According to Rainy Lake Medical Center, radiology has been solely used for diagnostic purposes in the past. Interventional radiology, on the other hand, allows various minimally invasive therapeutic procedures for the cancer patient in International Falls.
Here are some procedures you might undergo in interventional radiology for cancer treatment.
This procedure is generally used in the treatment of kidney, liver and lung tumors. In cryoablation, the radiologist will insert a probe through a small cut in your skin to the tumor being treated.
Once the probe is in place, the tip delivers a cold liquid which freezes the tumor. With repeated treatments, the frozen tumor shrinks and scars.
This procedure is generally used for primary and metastatic liver tumors. During chemoembolization, the radiologist will insert a catheter from your groin to the artery feeding the tumor.
Chemotherapy medication is then injected through the catheter into the tumor. This minimizes side-effects of the chemotherapeutic agent to other parts of the body.
Central Venous Access Catheter (CVAC) Placement
Cancer treatment requires routine blood tests and IV injection of various fluids and medications. To negate the need for regular needle pricks, your oncologist might recommend placement of a CVAC.
You can get IV medications, chemotherapy drugs, nutritional supplements and hemodialysis through this catheter. Insertion of a CVAC is image-guided to ensure it is placed correctly.
The above procedures are all aimed at making your cancer treatment more comfortable and efficient. They also minimize scarring from open surgeries to access tumors and side effects from chemotherapeutic agents.

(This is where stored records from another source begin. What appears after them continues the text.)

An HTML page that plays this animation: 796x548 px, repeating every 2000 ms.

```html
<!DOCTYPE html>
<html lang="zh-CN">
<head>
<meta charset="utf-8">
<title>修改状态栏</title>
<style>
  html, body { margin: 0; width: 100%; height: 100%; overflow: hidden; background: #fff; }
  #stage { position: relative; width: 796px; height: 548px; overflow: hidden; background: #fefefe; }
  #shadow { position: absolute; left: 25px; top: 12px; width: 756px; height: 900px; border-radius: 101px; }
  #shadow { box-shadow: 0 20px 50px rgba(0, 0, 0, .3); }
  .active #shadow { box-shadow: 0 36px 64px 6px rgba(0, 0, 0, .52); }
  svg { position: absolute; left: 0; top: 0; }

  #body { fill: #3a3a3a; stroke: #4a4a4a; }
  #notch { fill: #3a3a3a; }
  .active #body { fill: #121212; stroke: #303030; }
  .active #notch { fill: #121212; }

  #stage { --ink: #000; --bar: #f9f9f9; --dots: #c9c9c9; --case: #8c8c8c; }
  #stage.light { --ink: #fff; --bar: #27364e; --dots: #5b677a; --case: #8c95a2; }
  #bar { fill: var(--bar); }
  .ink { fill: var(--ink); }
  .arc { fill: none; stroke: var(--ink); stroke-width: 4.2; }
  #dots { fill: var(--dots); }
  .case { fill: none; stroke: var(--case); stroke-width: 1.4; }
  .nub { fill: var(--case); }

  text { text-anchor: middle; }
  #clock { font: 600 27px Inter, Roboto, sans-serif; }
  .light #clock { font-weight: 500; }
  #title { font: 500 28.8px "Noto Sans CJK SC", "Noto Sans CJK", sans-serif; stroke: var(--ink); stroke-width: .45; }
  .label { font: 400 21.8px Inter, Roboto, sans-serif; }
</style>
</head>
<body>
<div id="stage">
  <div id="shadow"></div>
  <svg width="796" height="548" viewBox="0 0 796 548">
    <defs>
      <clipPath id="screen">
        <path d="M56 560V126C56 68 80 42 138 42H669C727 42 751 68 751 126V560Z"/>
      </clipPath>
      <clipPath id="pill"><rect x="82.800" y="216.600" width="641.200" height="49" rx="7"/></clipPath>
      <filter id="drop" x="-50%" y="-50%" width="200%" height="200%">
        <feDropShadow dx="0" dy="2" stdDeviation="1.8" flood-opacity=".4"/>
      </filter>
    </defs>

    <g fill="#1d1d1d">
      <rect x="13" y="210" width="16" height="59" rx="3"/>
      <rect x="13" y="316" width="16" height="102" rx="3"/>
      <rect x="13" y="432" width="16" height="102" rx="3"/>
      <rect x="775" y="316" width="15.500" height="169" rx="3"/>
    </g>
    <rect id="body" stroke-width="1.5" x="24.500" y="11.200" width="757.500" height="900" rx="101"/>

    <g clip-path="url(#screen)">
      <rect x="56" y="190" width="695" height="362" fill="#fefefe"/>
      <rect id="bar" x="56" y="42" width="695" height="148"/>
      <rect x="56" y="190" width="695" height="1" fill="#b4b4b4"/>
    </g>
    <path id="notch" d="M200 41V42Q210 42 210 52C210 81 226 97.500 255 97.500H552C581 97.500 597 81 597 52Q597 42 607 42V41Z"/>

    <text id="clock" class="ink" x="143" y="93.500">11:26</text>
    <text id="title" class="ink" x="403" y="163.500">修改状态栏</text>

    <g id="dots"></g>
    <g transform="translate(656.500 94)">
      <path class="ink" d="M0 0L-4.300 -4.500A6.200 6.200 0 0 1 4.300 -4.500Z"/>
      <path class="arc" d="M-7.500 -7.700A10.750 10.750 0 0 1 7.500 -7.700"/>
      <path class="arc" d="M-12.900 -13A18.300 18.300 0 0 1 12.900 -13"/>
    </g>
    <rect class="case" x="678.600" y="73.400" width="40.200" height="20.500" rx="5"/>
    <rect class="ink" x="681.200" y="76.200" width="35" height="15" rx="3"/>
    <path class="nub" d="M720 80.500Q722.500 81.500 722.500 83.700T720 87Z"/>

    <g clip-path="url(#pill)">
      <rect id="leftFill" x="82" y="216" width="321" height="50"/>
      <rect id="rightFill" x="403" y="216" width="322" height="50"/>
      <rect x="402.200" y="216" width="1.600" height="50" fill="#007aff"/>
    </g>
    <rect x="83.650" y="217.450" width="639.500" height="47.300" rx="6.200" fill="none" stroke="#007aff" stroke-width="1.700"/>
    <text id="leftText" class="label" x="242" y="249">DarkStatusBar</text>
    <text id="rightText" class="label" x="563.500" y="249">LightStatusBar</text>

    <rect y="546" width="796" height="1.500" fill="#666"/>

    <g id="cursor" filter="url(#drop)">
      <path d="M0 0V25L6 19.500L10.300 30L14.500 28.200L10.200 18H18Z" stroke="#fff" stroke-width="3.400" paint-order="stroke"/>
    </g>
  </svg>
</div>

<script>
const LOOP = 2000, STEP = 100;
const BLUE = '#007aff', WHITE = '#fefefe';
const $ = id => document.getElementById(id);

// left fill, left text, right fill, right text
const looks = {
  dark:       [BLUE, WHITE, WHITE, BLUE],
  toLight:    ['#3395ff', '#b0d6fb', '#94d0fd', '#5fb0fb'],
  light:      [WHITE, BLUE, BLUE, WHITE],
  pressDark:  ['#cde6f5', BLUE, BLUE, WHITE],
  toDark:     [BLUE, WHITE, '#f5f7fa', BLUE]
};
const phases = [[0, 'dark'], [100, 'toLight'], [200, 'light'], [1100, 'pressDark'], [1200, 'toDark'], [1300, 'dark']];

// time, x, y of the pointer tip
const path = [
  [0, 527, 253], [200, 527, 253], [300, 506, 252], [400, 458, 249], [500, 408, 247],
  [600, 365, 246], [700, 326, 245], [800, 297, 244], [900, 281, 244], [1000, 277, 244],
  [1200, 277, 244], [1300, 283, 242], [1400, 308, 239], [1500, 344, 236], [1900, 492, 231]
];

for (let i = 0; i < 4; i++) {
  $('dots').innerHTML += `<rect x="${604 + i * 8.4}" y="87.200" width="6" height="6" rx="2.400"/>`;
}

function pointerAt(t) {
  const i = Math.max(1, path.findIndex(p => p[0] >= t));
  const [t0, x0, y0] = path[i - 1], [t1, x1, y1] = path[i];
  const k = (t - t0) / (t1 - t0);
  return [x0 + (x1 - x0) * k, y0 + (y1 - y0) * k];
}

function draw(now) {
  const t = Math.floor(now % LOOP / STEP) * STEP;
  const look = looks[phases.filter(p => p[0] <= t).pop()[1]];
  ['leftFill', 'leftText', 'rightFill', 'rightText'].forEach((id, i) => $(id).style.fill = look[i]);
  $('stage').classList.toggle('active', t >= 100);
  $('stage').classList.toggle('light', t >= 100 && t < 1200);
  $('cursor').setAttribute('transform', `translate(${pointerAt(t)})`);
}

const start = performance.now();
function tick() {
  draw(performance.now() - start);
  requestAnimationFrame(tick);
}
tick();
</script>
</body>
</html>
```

They are ideal for cancer patients who cannot undergo surgery for one reason or another or those whose tumor cannot be treated by surgical excision.